══ Record excerpts

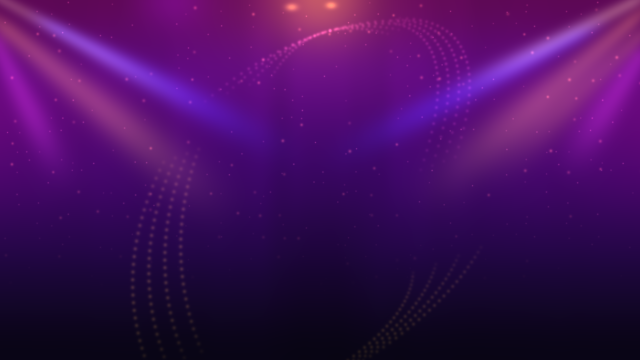
Write a Shadertoy shader that draws this background.

```glsl
// Violet stage backdrop with crossing spotlights, a warm top glow and dotted ribbons.

float hash21(vec2 p) {
    p = fract(p * vec2(123.34, 345.45));
    p += dot(p, p + 34.23);
    return fract(p.x * p.y);
}

float valueNoise(vec2 p) {
    vec2 cell = floor(p), f = fract(p);
    f = f * f * (3.0 - 2.0 * f);
    vec2 e = vec2(0.0, 1.0);
    return mix(mix(hash21(cell), hash21(cell + e.yx), f.x),
               mix(hash21(cell + e.xy), hash21(cell + e.yy), f.x), f.y);
}

float glow(vec2 p, vec2 center, vec2 size) {
    vec2 q = (p - center) / size;
    return exp(-dot(q, q));
}

// Soft cone of light; widths are at its source and its end.
float beam(vec2 p, vec2 source, vec2 end, float w0, float w1) {
    vec2 axis = end - source, q = p - source;
    float along = dot(q, axis) / dot(axis, axis);
    float across = (q.x * axis.y - q.y * axis.x) / length(axis);
    float s = across / mix(w0, w1, clamp(along, 0.0, 1.2));
    return exp(-s * s) * smoothstep(-0.1, 0.08, along) * (1.0 - smoothstep(0.5, 1.15, along));
}

// Dots spaced along a quadratic curve, fading at both ends.
float dottedCurve(vec2 p, vec2 a, vec2 b, vec2 c, int count, float radius) {
    float light = 0.0;
    for (int i = 0; i < count; i++) {
        float t = (float(i) + 0.5) / float(count);
        vec2 dotPos = mix(mix(a, b, t), mix(b, c, t), t);
        float d = length(p - dotPos) / radius;
        light += exp(-d * d) * sqrt(sin(3.14159 * t));
    }
    return light;
}

// One jittered spark in some of the grid cells.
float sparks(vec2 p, float density, float radius, float chance) {
    vec2 cell = floor(p * density);
    float seed = hash21(cell + 7.1);
    vec2 jitter = 0.25 + 0.5 * vec2(hash21(cell + 1.7), hash21(cell + 4.3));
    float d = length(p - (cell + jitter) / density) / (radius * (0.6 + 0.6 * seed));
    return exp(-d * d) * step(seed, chance) * (0.4 + 0.6 * hash21(cell + 9.2));
}

vec3 backdrop(vec2 p, float width) {
    vec3 floorColor = vec3(0.035, 0.02, 0.085);
    vec3 indigo = vec3(0.125, 0.025, 0.26);
    vec3 violet = vec3(0.245, 0.025, 0.415);
    vec3 purple = vec3(0.35, 0.035, 0.48);
    vec3 plum = vec3(0.36, 0.03, 0.33);
    vec3 color = mix(floorColor, indigo, smoothstep(0.0, 0.34, p.y));
    color = mix(color, violet, smoothstep(0.22, 0.57, p.y));
    color = mix(color, purple, smoothstep(0.5, 0.8, p.y));
    color = mix(color, plum, smoothstep(0.78, 1.02, p.y));
    float side = abs(p.x / width * 2.0 - 1.0);
    color += vec3(0.09, 0.0, 0.03) * side * side * glow(p, vec2(p.x, 0.64), vec2(1.0, 0.22));
    // Faint hanging panels around the dark centre.
    float panels = valueNoise(vec2(p.x * 18.0, p.y * 1.5)) - 0.5;
    color *= 1.0 + 0.12 * panels * (1.0 - side);
    return color * (1.0 - 0.16 * glow(p, vec2(0.89, 0.3), vec2(0.13, 0.35)));
}

vec3 spotlights(vec2 p) {
    vec3 rose = vec3(0.21, 0.18, 0.05), pale = vec3(0.22, 0.25, 0.14);
    vec3 blue = vec3(0.03, 0.06, 0.28), magenta = vec3(0.17, 0.06, 0.17);
    // Left fan
    vec3 light = pale * 0.7 * beam(p, vec2(-0.03, 1.02), vec2(0.52, 0.72), 0.016, 0.035);
    light += blue * beam(p, vec2(0.12, 0.94), vec2(0.78, 0.59), 0.02, 0.055);
    light += rose * beam(p, vec2(-0.02, 0.95), vec2(0.6, 0.44), 0.024, 0.075);
    light += magenta * beam(p, vec2(-0.02, 0.9), vec2(0.18, 0.5), 0.025, 0.05);
    // Right fan
    light += pale * beam(p, vec2(1.79, 1.01), vec2(1.28, 0.75), 0.018, 0.035);
    light += blue * beam(p, vec2(1.64, 0.92), vec2(0.96, 0.58), 0.025, 0.05);
    light += rose * beam(p, vec2(1.79, 0.97), vec2(1.2, 0.47), 0.02, 0.075);
    light += rose * 0.7 * beam(p, vec2(1.8, 0.92), vec2(1.38, 0.52), 0.02, 0.06);
    light += magenta * beam(p, vec2(1.79, 0.86), vec2(1.57, 0.53), 0.025, 0.06);
    return light;
}

vec3 ribbons(vec2 p) {
    float upper = 0.0, lower = 0.0;
    for (int i = 0; i < 4; i++) {
        float k = float(i);
        vec2 shift = vec2(0.032 * k, 0.012 * k);
        upper += dottedCurve(p, vec2(0.56, 0.71) + shift * 2.0, vec2(0.86, 0.97), vec2(1.18, 0.94) - shift, 30, 0.0045);
        upper += dottedCurve(p, vec2(1.1, 0.95) - shift * 0.3, vec2(1.4, 0.95) - shift, vec2(1.26, 0.55) - shift, 28, 0.0045);
        lower += dottedCurve(p, vec2(0.46, 0.56) + shift, vec2(0.3, 0.25) + shift * 1.5, vec2(0.42, -0.04) + shift * 1.5, 28, 0.0055);
        lower += 0.7 * dottedCurve(p, vec2(1.34, 0.32) - shift * 2.0, vec2(1.24, 0.14) - shift, vec2(0.98, -0.02) - shift, 26, 0.005);
    }
    return upper * vec3(0.15, 0.06, 0.09) + lower * vec3(0.17, 0.13, 0.04);
}

void mainImage(out vec4 fragColor, in vec2 fragCoord) {
    vec2 p = fragCoord / iResolution.y;
    float width = iResolution.x / iResolution.y;
    p.x *= 16.0 / 9.0 / width;
    vec3 color = backdrop(p, 16.0 / 9.0) + spotlights(p) + ribbons(p);
    // Lamps along the top edge
    color += vec3(0.3, 0.27, 0.02) * glow(p, vec2(0.89, 1.02), vec2(0.13, 0.13));
    color += vec3(0.12, 0.05, 0.06) * glow(p, vec2(0.89, 0.96), vec2(0.3, 0.2));
    color += vec3(0.09, 0.01, 0.16) * glow(p, vec2(0.48, 1.0), vec2(0.1, 0.08));
    // Drifting sparks
    float haze = smoothstep(0.15, 0.6, p.y);
    color += vec3(0.3, 0.14, 0.1) * haze * sparks(p, 16.0, 0.006, 0.28);
    color += vec3(0.22, 0.1, 0.12) * haze * sparks(p + 3.7, 34.0, 0.0035, 0.16);
    color += vec3(0.4, 0.3, 0.1) * (glow(p, vec2(0.81, 0.98), vec2(0.016, 0.01)) + glow(p, vec2(0.92, 0.985), vec2(0.014, 0.009)));
    fragColor = vec4(clamp(color, 0.0, 1.0), 1.0);
}
```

════

Print every record above exactly as written, leaving out the pictures.

**Exercise solution:**
Write a Shadertoy shader that draws this background.

```glsl
// Violet stage backdrop with crossing spotlights, a warm top glow and dotted ribbons.

float hash21(vec2 p) {
    p = fract(p * vec2(123.34, 345.45));
    p += dot(p, p + 34.23);
    return fract(p.x * p.y);
}

float valueNoise(vec2 p) {
    vec2 cell = floor(p), f = fract(p);
    f = f * f * (3.0 - 2.0 * f);
    vec2 e = vec2(0.0, 1.0);
    return mix(mix(hash21(cell), hash21(cell + e.yx), f.x),
               mix(hash21(cell + e.xy), hash21(cell + e.yy), f.x), f.y);
}

float glow(vec2 p, vec2 center, vec2 size) {
    vec2 q = (p - center) / size;
    return exp(-dot(q, q));
}

// Soft cone of light; widths are at its source and its end.
float beam(vec2 p, vec2 source, vec2 end, float w0, float w1) {
    vec2 axis = end - source, q = p - source;
    float along = dot(q, axis) / dot(axis, axis);
    float across = (q.x * axis.y - q.y * axis.x) / length(axis);
    float s = across / mix(w0, w1, clamp(along, 0.0, 1.2));
    return exp(-s * s) * smoothstep(-0.1, 0.08, along) * (1.0 - smoothstep(0.5, 1.15, along));
}

// Dots spaced along a quadratic curve, fading at both ends.
float dottedCurve(vec2 p, vec2 a, vec2 b, vec2 c, int count, float radius) {
    float light = 0.0;
    for (int i = 0; i < count; i++) {
        float t = (float(i) + 0.5) / float(count);
        vec2 dotPos = mix(mix(a, b, t), mix(b, c, t), t);
        float d = length(p - dotPos) / radius;
        light += exp(-d * d) * sqrt(sin(3.14159 * t));
    }
    return light;
}

// One jittered spark in some of the grid cells.
float sparks(vec2 p, float density, float radius, float chance) {
    vec2 cell = floor(p * density);
    float seed = hash21(cell + 7.1);
    vec2 jitter = 0.25 + 0.5 * vec2(hash21(cell + 1.7), hash21(cell + 4.3));
    float d = length(p - (cell + jitter) / density) / (radius * (0.6 + 0.6 * seed));
    return exp(-d * d) * step(seed, chance) * (0.4 + 0.6 * hash21(cell + 9.2));
}

vec3 backdrop(vec2 p, float width) {
    vec3 floorColor = vec3(0.035, 0.02, 0.085);
    vec3 indigo = vec3(0.125, 0.025, 0.26);
    vec3 violet = vec3(0.245, 0.025, 0.415);
    vec3 purple = vec3(0.35, 0.035, 0.48);
    vec3 plum = vec3(0.36, 0.03, 0.33);
    vec3 color = mix(floorColor, indigo, smoothstep(0.0, 0.34, p.y));
    color = mix(color, violet, smoothstep(0.22, 0.57, p.y));
    color = mix(color, purple, smoothstep(0.5, 0.8, p.y));
    color = mix(color, plum, smoothstep(0.78, 1.02, p.y));
    float side = abs(p.x / width * 2.0 - 1.0);
    color += vec3(0.09, 0.0, 0.03) * side * side * glow(p, vec2(p.x, 0.64), vec2(1.0, 0.22));
    // Faint hanging panels around the dark centre.
    float panels = valueNoise(vec2(p.x * 18.0, p.y * 1.5)) - 0.5;
    color *= 1.0 + 0.12 * panels * (1.0 - side);
    return color * (1.0 - 0.16 * glow(p, vec2(0.89, 0.3), vec2(0.13, 0.35)));
}

vec3 spotlights(vec2 p) {
    vec3 rose = vec3(0.21, 0.18, 0.05), pale = vec3(0.22, 0.25, 0.14);
    vec3 blue = vec3(0.03, 0.06, 0.28), magenta = vec3(0.17, 0.06, 0.17);
    // Left fan
    vec3 light = pale * 0.7 * beam(p, vec2(-0.03, 1.02), vec2(0.52, 0.72), 0.016, 0.035);
    light += blue * beam(p, vec2(0.12, 0.94), vec2(0.78, 0.59), 0.02, 0.055);
    light += rose * beam(p, vec2(-0.02, 0.95), vec2(0.6, 0.44), 0.024, 0.075);
    light += magenta * beam(p, vec2(-0.02, 0.9), vec2(0.18, 0.5), 0.025, 0.05);
    // Right fan
    light += pale * beam(p, vec2(1.79, 1.01), vec2(1.28, 0.75), 0.018, 0.035);
    light += blue * beam(p, vec2(1.64, 0.92), vec2(0.96, 0.58), 0.025, 0.05);
    light += rose * beam(p, vec2(1.79, 0.97), vec2(1.2, 0.47), 0.02, 0.075);
    light += rose * 0.7 * beam(p, vec2(1.8, 0.92), vec2(1.38, 0.52), 0.02, 0.06);
    light += magenta * beam(p, vec2(1.79, 0.86), vec2(1.57, 0.53), 0.025, 0.06);
    return light;
}

vec3 ribbons(vec2 p) {
    float upper = 0.0, lower = 0.0;
    for (int i = 0; i < 4; i++) {
        float k = float(i);
        vec2 shift = vec2(0.032 * k, 0.012 * k);
        upper += dottedCurve(p, vec2(0.56, 0.71) + shift * 2.0, vec2(0.86, 0.97), vec2(1.18, 0.94) - shift, 30, 0.0045);
        upper += dottedCurve(p, vec2(1.1, 0.95) - shift * 0.3, vec2(1.4, 0.95) - shift, vec2(1.26, 0.55) - shift, 28, 0.0045);
        lower += dottedCurve(p, vec2(0.46, 0.56) + shift, vec2(0.3, 0.25) + shift * 1.5, vec2(0.42, -0.04) + shift * 1.5, 28, 0.0055);
        lower += 0.7 * dottedCurve(p, vec2(1.34, 0.32) - shift * 2.0, vec2(1.24, 0.14) - shift, vec2(0.98, -0.02) - shift, 26, 0.005);
    }
    return upper * vec3(0.15, 0.06, 0.09) + lower * vec3(0.17, 0.13, 0.04);
}

void mainImage(out vec4 fragColor, in vec2 fragCoord) {
    vec2 p = fragCoord / iResolution.y;
    float width = iResolution.x / iResolution.y;
    p.x *= 16.0 / 9.0 / width;
    vec3 color = backdrop(p, 16.0 / 9.0) + spotlights(p) + ribbons(p);
    // Lamps along the top edge
    color += vec3(0.3, 0.27, 0.02) * glow(p, vec2(0.89, 1.02), vec2(0.13, 0.13));
    color += vec3(0.12, 0.05, 0.06) * glow(p, vec2(0.89, 0.96), vec2(0.3, 0.2));
    color += vec3(0.09, 0.01, 0.16) * glow(p, vec2(0.48, 1.0), vec2(0.1, 0.08));
    // Drifting sparks
    float haze = smoothstep(0.15, 0.6, p.y);
    color += vec3(0.3, 0.14, 0.1) * haze * sparks(p, 16.0, 0.006, 0.28);
    color += vec3(0.22, 0.1, 0.12) * haze * sparks(p + 3.7, 34.0, 0.0035, 0.16);
    color += vec3(0.4, 0.3, 0.1) * (glow(p, vec2(0.81, 0.98), vec2(0.016, 0.01)) + glow(p, vec2(0.92, 0.985), vec2(0.014, 0.009)));
    fragColor = vec4(clamp(color, 0.0, 1.0), 1.0);
}
```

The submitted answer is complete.